The Court, dealing with the (in?)famous Citizens United case, where the Supreme Court held that “the Government may not suppress political speech on the basis of the speaker‘s corporate identity,” found that “whether Citizens United is applicable to the Free Exercise Clause is a question of first impression” and “we must consider whether the Free Exercise Clause has historically protected corporations, or whether the ‘guarantee is ‘purely personal’ or is unavailable to Corporations’ based on the ‘nature, history, and purpose of [this] particular constitutional provision.’”
The Court held that “We will not draw the conclusion that, just because courts have recognized the free exercise rights of churches and other religious entities, it necessarily follows that for-profit, secular corporations can exercise religion.” The Court stated that “we are not aware of any case preceding the commencement of litigation about the Mandate, in which a for-profit, secular corporation was itself found to have free exercise rights. Such a total absence of caselaw takes on even greater significance when compared to the extensive list of Supreme Court cases addressing the free speech rights of corporations.”

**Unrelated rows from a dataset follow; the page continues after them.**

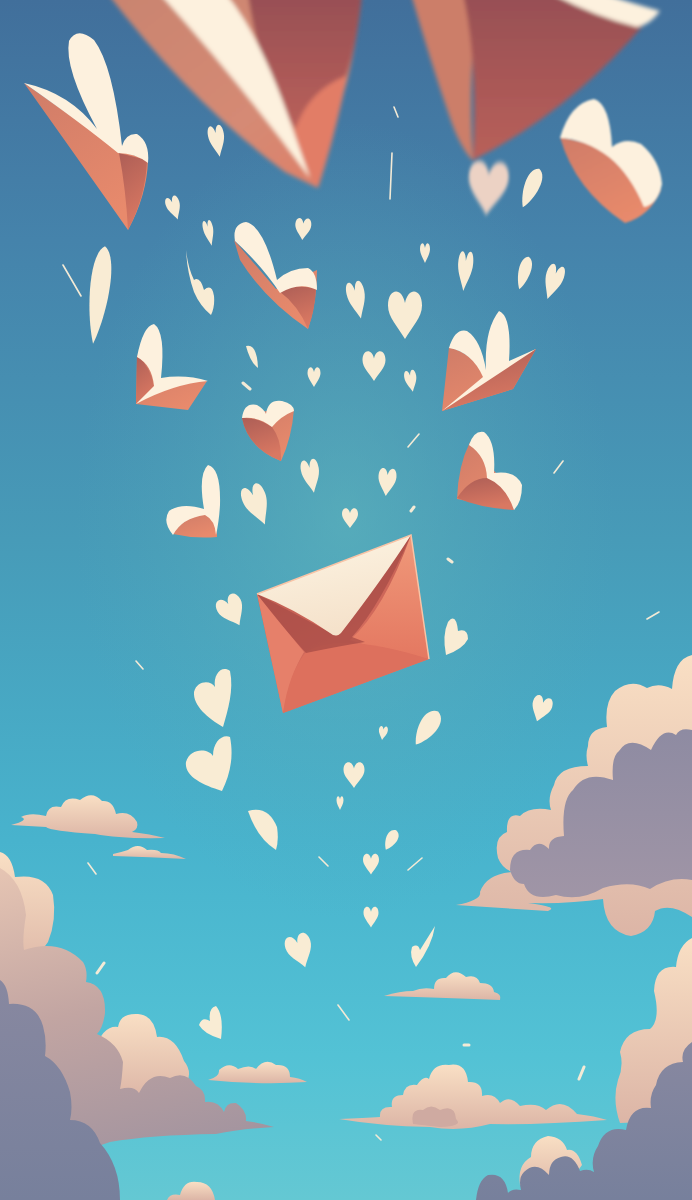
<!DOCTYPE html>
<html lang="en">
<head>
<meta charset="utf-8">
<title>Love letters in the sky</title>
<style>
:root{--paper:#fdf1de;--cream:#f9ecd4;--coral:#e5886c;--coral-deep:#c0604f;--line:#f3ead6}
html,body{margin:0;height:100%;overflow:hidden}
svg{display:block;width:692px;height:1200px}
.paper{fill:var(--paper)}
.hearts{fill:var(--cream)}
.streaks{fill:none;stroke:var(--line);stroke-width:1.6;stroke-linecap:round}
.fold{fill:url(#fold)}
.fold-dark{fill:url(#foldDark)}
.crease{fill:none;stroke:#a04c40;stroke-width:1;opacity:.6}
</style>
</head>
<body>
<svg viewBox="0 0 692 1200" role="img" aria-label="A coral envelope and paper hearts floating up through a blue sky with clouds">
<defs>
<linearGradient id="sky" x2="0" y2="1"><stop offset="0" stop-color="#416f9b"/><stop offset=".2" stop-color="#4583ab"/><stop offset=".45" stop-color="#479bb8"/><stop offset=".7" stop-color="#48b3cd"/><stop offset=".88" stop-color="#53c2d5"/><stop offset="1" stop-color="#64c8d3"/></linearGradient>
<radialGradient id="glow"><stop offset="0" stop-color="#62b9bd" stop-opacity=".55"/><stop offset="1" stop-color="#55aab8" stop-opacity="0"/></radialGradient>
<linearGradient id="fold" x2=".6" y2="1"><stop offset="0" stop-color="#cf7c68"/><stop offset="1" stop-color="#e88a6c"/></linearGradient>
<linearGradient id="foldDark" x2=".3" y2="1"><stop offset="0" stop-color="#ad5e56"/><stop offset="1" stop-color="#d97862"/></linearGradient>
<linearGradient id="nearLeft" x2="1" y2="1"><stop offset="0" stop-color="#c98470"/><stop offset=".6" stop-color="#d58a74"/><stop offset="1" stop-color="#e07d66"/></linearGradient>
<linearGradient id="nearDark" x2="0" y2="1"><stop offset="0" stop-color="#974f54"/><stop offset="1" stop-color="#b9605a"/></linearGradient>
<linearGradient id="envFront" x2=".5" y2="1"><stop offset="0" stop-color="#b2544b"/><stop offset=".6" stop-color="#d0685a"/><stop offset="1" stop-color="#e27d68"/></linearGradient>
<linearGradient id="envSide" x2="0" y2="1"><stop offset="0" stop-color="#f0997a"/><stop offset="1" stop-color="#e47861"/></linearGradient>
<linearGradient id="envFlap" x2=".3" y2="1"><stop offset="0" stop-color="#fdf5e4"/><stop offset="1" stop-color="#f5e2cb"/></linearGradient>
<linearGradient id="cloudLight" x2="0" y2="1"><stop offset="0" stop-color="#f9dfc4"/><stop offset="1" stop-color="#dcb5a6"/></linearGradient>
<linearGradient id="cloudDusk" x2=".2" y2="1"><stop offset="0" stop-color="#e6c5b3"/><stop offset=".5" stop-color="#c2a5a2"/><stop offset="1" stop-color="#a3949f"/></linearGradient>
<linearGradient id="cloudShade" x2="0" y2="1"><stop offset="0" stop-color="#8e8ba2"/><stop offset="1" stop-color="#a095a6"/></linearGradient>
<linearGradient id="cloudDeep" x2="0" y2="1"><stop offset="0" stop-color="#8888a0"/><stop offset="1" stop-color="#77809c"/></linearGradient>
<filter id="soft"><feGaussianBlur stdDeviation="2"/></filter>
<filter id="slight"><feGaussianBlur stdDeviation=".9"/></filter>
<path id="heart" d="M0 10C-4 5-10 1-10-4C-10-11-2-12 0-5C2-12 10-11 10-4C10 1 4 5 0 10Z"/>
<path id="leaf" d="M0 10C-8 4-12-8 0-10C12-8 8 4 0 10Z"/>
</defs>

<g id="sky-backdrop">
<rect width="692" height="1200" fill="url(#sky)"/>
<ellipse cx="345" cy="520" rx="270" ry="400" fill="url(#glow)"/>
</g>

<g id="small-clouds" fill="url(#cloudLight)">
<path d="M11 825Q30 820 21 817Q30 812 46 816Q48 804 61 807Q66 795 80 800Q92 790 102 801Q113 800 116 814Q130 810 137 822Q139 829 132 832Q150 834 165 838Q120 839 95 834Q50 831 46 827Z"/>
<path d="M113 854Q122 852 128 850Q138 842 147 850Q158 849 161 853Q174 853 186 859Q150 857 113 856Z"/>
<path d="M384 996Q400 991 413 991Q422 987 434 989Q434 977 446 978Q455 967 466 977Q477 974 480 983Q493 983 494 992Q502 994 500 1000Q450 998 384 996Z"/>
<path d="M208 1080Q220 1077 219 1070Q229 1061 238 1069Q250 1064 256 1069Q265 1057 276 1065Q290 1064 290 1077Q300 1078 307 1082Q260 1085 208 1080Z"/>
<path d="M339 1119Q365 1118 380 1117Q379 1106 392 1107Q390 1095 403 1095Q405 1083 417 1085Q424 1075 429 1079Q433 1063 449 1065Q466 1062 468 1082Q483 1081 482 1096Q494 1092 500 1103Q510 1094 520 1106Q537 1102 546 1110Q562 1096 577 1114Q595 1116 607 1120Q540 1125 490 1124Q460 1132 430 1127Q380 1126 339 1119Z"/>
<path d="M413 1124Q410 1108 423 1110Q431 1103 440 1110Q455 1104 456 1119Q464 1126 440 1127Z" fill="#cfaaa1"/>
<path d="M167 1200Q170 1193 180 1195Q184 1180 197 1182Q212 1182 215 1200Z"/>
</g>

<g id="cloud-right">
<path fill="url(#cloudLight)" d="M692 655Q674 659 672 689Q659 682 647 688Q631 678 615 691Q604 703 607 727Q588 729 588 746Q585 755 588 766Q558 766 554 785Q547 798 551 810Q530 806 520 816Q506 812 507 832Q493 837 498 858Q502 868 512 872Q486 874 480 892Q482 900 456 905Q500 908 548 911Q560 907 528 903Q570 904 603 899Q605 932 631 936Q653 932 655 911Q670 902 692 917Z"/>
<path fill="url(#cloudShade)" d="M692 730Q680 727 676 735Q662 726 651 750Q629 735 619 751Q611 757 613 780Q585 770 573 790Q561 800 564 836Q548 837 549 849Q538 838 530 850Q510 848 510 870Q514 884 524 884Q530 902 556 895Q580 902 603 888Q630 880 650 889Q670 876 692 880Z"/>
</g>

<g id="cloud-left">
<path fill="url(#cloudLight)" d="M0 852Q12 855 15 877Q45 873 53 895Q57 920 48 942L20 980H0Z"/>
<path fill="url(#cloudLight)" d="M95 1050Q103 1025 118 1027Q120 1013 138 1014Q154 1015 157 1037Q175 1035 184 1061Q193 1072 186 1085L120 1100Z"/>
<path fill="url(#cloudDusk)" d="M0 868Q22 880 26 915Q22 940 24 950Q60 938 83 962Q88 970 86 982Q106 985 105 1013Q103 1028 97 1034Q118 1043 123 1062Q122 1080 120 1089Q134 1085 139 1093Q150 1070 170 1078Q186 1070 196 1086Q206 1090 205 1102Q218 1100 224 1112Q226 1102 236 1103Q247 1110 246 1121Q262 1123 274 1127Q240 1129 216 1134Q150 1135 110 1142L0 1180Z"/>
<path fill="url(#cloudDeep)" d="M0 980Q8 985 9 1004Q36 1002 43 1026Q47 1040 45 1056Q62 1065 70 1092Q73 1108 70 1120Q92 1120 100 1143Q120 1165 120 1200H0Z"/>
</g>

<g id="cloud-lower-right">
<path fill="url(#cloudLight)" d="M692 938Q678 945 676 967Q655 965 654 991Q661 1020 650 1029Q625 1029 620 1052Q624 1066 618 1080Q612 1100 620 1123L692 1120Z"/>
<path fill="url(#cloudLight)" d="M520 1185Q517 1165 531 1157Q531 1140 548 1136Q563 1137 567 1150Q577 1148 582 1165L560 1195Z"/>
<path fill="url(#cloudDeep)" d="M692 1042Q680 1050 683 1062Q660 1063 656 1085Q649 1095 651 1108Q630 1105 626 1130Q605 1125 598 1146Q590 1158 594 1172Q588 1168 580 1171Q573 1153 561 1157Q549 1160 549 1175Q536 1160 524 1172Q518 1178 521 1190Q512 1188 508 1193Q505 1172 488 1175Q478 1180 476 1200H692Z"/>
</g>

<g id="streaks" class="streaks">
<path d="M392 153L390 199M63 265L81 296M394 107L398 117M419 434L408 447M563 461L554 473M659 612L647 619M136 661L143 669M88 863L96 874M319 857L328 866M422 858L408 870M338 1005L349 1020M376 1135L381 1140"/>
<path stroke-width="3" d="M104 963L97 973M584 1067L579 1079M448 559L452 562M411 511L414 507M464 1045L469 1045M243 383L250 389"/>
</g>

<g id="paper-hearts" class="hearts">
<use href="#heart" transform="translate(217 141) rotate(-10) scale(.8 1.6)"/>
<use href="#heart" transform="translate(174 208) rotate(-18) scale(.7 1.2)"/>
<use href="#heart" transform="translate(209 233) rotate(-12) scale(.5 1.3)"/>
<use href="#heart" transform="translate(303 229) rotate(4) scale(.8 1.1)"/>
<path d="M186 250Q188 268 194 280Q200 276 204 290Q212 283 214 296Q215 307 211 315Q200 306 194 292Q187 272 186 250Z"/>
<use href="#heart" transform="translate(357 300) rotate(-12) scale(.9 1.9)"/>
<use href="#heart" transform="translate(405 315) scale(1.7 2.4)"/>
<use href="#heart" transform="translate(374 366) scale(1.15 1.5)"/>
<use href="#heart" transform="translate(314 377) scale(.65 1)"/>
<use href="#heart" transform="translate(411 381) rotate(-10) scale(.6 1.1)"/>
<use href="#heart" transform="translate(425 253) scale(.5 1)"/>
<use href="#heart" transform="translate(465 271) rotate(5) scale(.75 2)"/>
<use href="#heart" transform="translate(553 282) rotate(18) scale(.9 1.8)"/>
<use href="#heart" transform="translate(488 188) rotate(4) scale(2 2.7)" fill="#ecd2c4" filter="url(#slight)"/>
<use href="#heart" transform="translate(311 476) rotate(-10) scale(.9 1.7)"/>
<use href="#heart" transform="translate(257 505) rotate(-22) scale(1.2 2.1)"/>
<use href="#heart" transform="translate(387 482) rotate(5) scale(.9 1.4)"/>
<use href="#heart" transform="translate(350 518) scale(.8 1)"/>
<use href="#heart" transform="translate(232 611) rotate(-28) scale(1.3 1.6)"/>
<path d="M446 655Q442 635 448 622Q456 612 458 631Q468 628 468 639Q463 649 446 655Z"/>
<path d="M223 727C208 718 193 706 194 692C197 680 211 680 215 687C213 674 222 665 230 671C234 690 228 710 223 727Z"/>
<path d="M222 791C202 785 184 776 186 762C190 748 208 748 213 756C213 742 222 734 230 737C234 757 230 775 222 791Z"/>
<use href="#heart" transform="translate(541 709) rotate(18) scale(1 1.3)"/>
<use href="#heart" transform="translate(383 733) rotate(8) scale(.45 .7)"/>
<use href="#heart" transform="translate(354 775) scale(1.05 1.3)"/>
<use href="#heart" transform="translate(340 803) scale(.35 .7)"/>
<use href="#heart" transform="translate(371 864) scale(.8 1.05)"/>
<use href="#heart" transform="translate(371 917) scale(.75 1.05)"/>
<use href="#heart" transform="translate(300 951) rotate(-18) scale(1.3 1.7)"/>
<path d="M221 1039Q204 1034 199 1025Q202 1016 210 1021Q208 1008 216 1006Q224 1015 221 1039Z"/>
<path d="M416 967Q409 956 412 947Q418 943 420 950Q430 934 435 926Q432 946 416 967Z"/>
<use href="#leaf" transform="translate(99 295) rotate(7) scale(1.3 4.9)"/>
<use href="#leaf" transform="translate(531 188) rotate(23) scale(1 2.1)"/>
<use href="#leaf" transform="translate(524 273) rotate(16) scale(.8 1.7)"/>
<use href="#leaf" transform="translate(427 728) rotate(34) scale(1.2 2)"/>
<use href="#leaf" transform="translate(391 840) rotate(28) scale(.75 1.1)"/>
<path d="M246 346Q257 343 258 368Q250 362 246 346Z"/>
<path d="M248 811Q268 805 277 827Q279 840 276 850Q257 838 248 811Z"/>
</g>

<g id="folded-cards">
<g id="card-top-left">
<path class="fold" d="M24 83L121 151L148 160Q147 195 128 230Q100 190 24 83Z"/>
<path class="fold-dark" d="M119 153L147 160Q146 196 128 230Q126 190 119 153Z"/>
<path class="paper" d="M24 83Q70 93 97 129Q64 68 69 41Q77 26 94 40Q113 65 122 146Q126 133 137 134Q150 142 148 163Q135 153 118 153Q80 122 24 83Z"/>
</g>
<g id="card-upper-center">
<path class="fold" d="M234 240L276 289L317 270Q317 302 308 329Q265 300 240 260Z"/>
<path class="fold-dark" d="M279 291Q297 283 316 289Q315 310 308 329Q298 305 279 291Z"/>
<path class="paper" d="M235 241Q232 224 246 222Q264 226 277 280Q290 268 308 268Q317 272 317 290Q300 281 280 293Q262 266 235 241Z"/>
</g>
<g id="card-left-middle">
<path class="fold" d="M137 355Q151 365 156 379L207 381L188 410L136 404Z"/>
<path class="fold-dark" d="M137 355Q151 368 154 386L136 404Z"/>
<path class="paper" d="M137 357Q143 326 154 324Q166 332 161 378Q185 374 208 381Q173 384 136 404L154 386Q152 365 137 357Z"/>
</g>
<g id="card-center">
<path class="fold" d="M242 418Q268 408 294 409Q292 437 281 461Q248 448 242 418Z"/>
<path class="fold-dark" d="M242 418Q256 417 272 427Q282 440 281 461Q248 448 242 418Z"/>
<path class="paper" d="M242 418Q244 402 257 405Q264 409 266 414Q268 399 282 401Q294 404 294 411Q281 416 272 427Q258 416 242 418Z"/>
</g>
<g id="card-right-middle">
<path class="fold" d="M449 347Q475 355 484 376L536 349L513 389L442 411Z"/>
<path class="fold-dark" d="M484 377L536 349L513 389L442 411Z"/>
<path class="paper" d="M449 348Q455 328 467 331Q481 340 486 370Q484 330 499 311Q512 316 509 361L536 349L442 411L483 377Q472 352 449 348Z"/>
</g>
<g id="card-right-lower">
<path class="fold" d="M470 442L496 473L514 510L457 499Q458 466 470 442Z"/>
<path class="fold-dark" d="M457 498Q470 478 487 478Q509 485 514 510Q480 508 457 498Z"/>
<path class="paper" d="M469 445Q474 430 484 432Q496 441 494 473Q516 470 522 485Q522 502 514 510Q506 486 487 478Q486 456 469 445Z"/>
</g>
<g id="card-left-lower">
<path class="fold" d="M173 534Q184 516 206 514Q217 520 217 537Q195 539 173 534Z"/>
<path class="paper" d="M173 535Q162 522 169 511Q182 502 204 509Q198 474 208 465Q221 468 220 505Q219 522 216 535Q215 520 205 515Q182 518 173 535Z"/>
</g>
<g id="card-top-right" filter="url(#slight)">
<path class="fold" d="M560 137L607 148L661 190Q650 216 625 223Q575 190 560 137Z"/>
<path class="paper" d="M560 138Q570 103 594 99Q610 104 612 147Q625 137 641 144Q660 160 662 184Q658 204 644 207Q630 174 609 157Q585 139 560 138Z"/>
</g>
</g>

<g id="envelope">
<path fill="url(#envFront)" d="M257 594L411 535L429 659L283 713Z"/>
<path fill="#e6806a" d="M257 594L304 652Q290 675 283 713Z"/>
<path fill="url(#envSide)" d="M411 535L429 659Q390 653 350 640Q384 610 411 535Z"/>
<path fill="#dd705d" d="M283 713Q289 672 306 652Q340 631 429 659Z"/>
<path fill="#a84d47" opacity=".75" d="M257 594Q285 630 306 653Q340 646 365 642L352 637Q380 606 411 535L337 636Z"/>
<path fill="url(#envFlap)" d="M257 594L411 535Q382 580 341 633Q336 638 330 633Q295 609 257 594Z"/>
<path d="M257 594L411 535L429 659" fill="none" stroke="#f8c4a6" stroke-width="1.5"/>
</g>

<g id="foreground-cards" filter="url(#soft)">
<path fill="url(#nearLeft)" d="M108 -6H362Q355 55 344 92Q332 145 318 188L285 172Q190 102 108 -6Z"/>
<path fill="url(#nearDark)" d="M248 -6H362Q357 45 346 76Q308 91 296 130Q259 75 248 -6Z"/>
<path class="paper" d="M160 -6H226Q262 38 293 130L310 178Q242 85 160 -6Z"/>
<path fill="#e27d66" d="M346 76Q334 140 318 187Q301 159 295 130Q308 91 346 76Z"/>
<path fill="#cc7e69" d="M411 -6H480Q467 68 473 161Q459 146 449 115Q430 60 411 -6Z"/>
<path fill="url(#nearDark)" d="M463 -6H565Q605 12 647 21Q570 112 473 160Q478 60 463 -6Z"/>
<path class="paper" d="M552 -6H604Q635 4 660 11Q650 25 637 27Q596 17 552 -6Z"/>
</g>
</svg>
</body>
</html>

In a 66-page dissent which called the ruling “deeply disappointing,” and “tragic,” the dissenting judge claimed that “one need not have looked past the first row of the gallery during the oral argument of this appeal, where the Hahns were seated and listening intently, to see the real human suffering occasioned by the government’s determination to either make the Hahns bury their religious scruples or watch while their business gets buried.”
Intending to soften the blow, especially in the face of the lengthy dissent, the majority stated that:
“our decision here is in no way intended to marginalize the Hahns’ commitment to the Mennonite faith. We accept that the Hahns sincerely believe that the termination of a fertilized embryo constitutes an ‘intrinsic evil and a sin against God to which they are held accountable’ … and that it would be a sin to pay for or contribute to the use of contraceptives which may have such a result. We simply conclude that the law has long recognized the distinction between the owners of a corporation and the corporation itself. A holding to the contrary—that a for-profit corporation can engage in religious exercise—would eviscerate the fundamental principle that a corporation is a legally distinct entity from its owners (emphasis added).”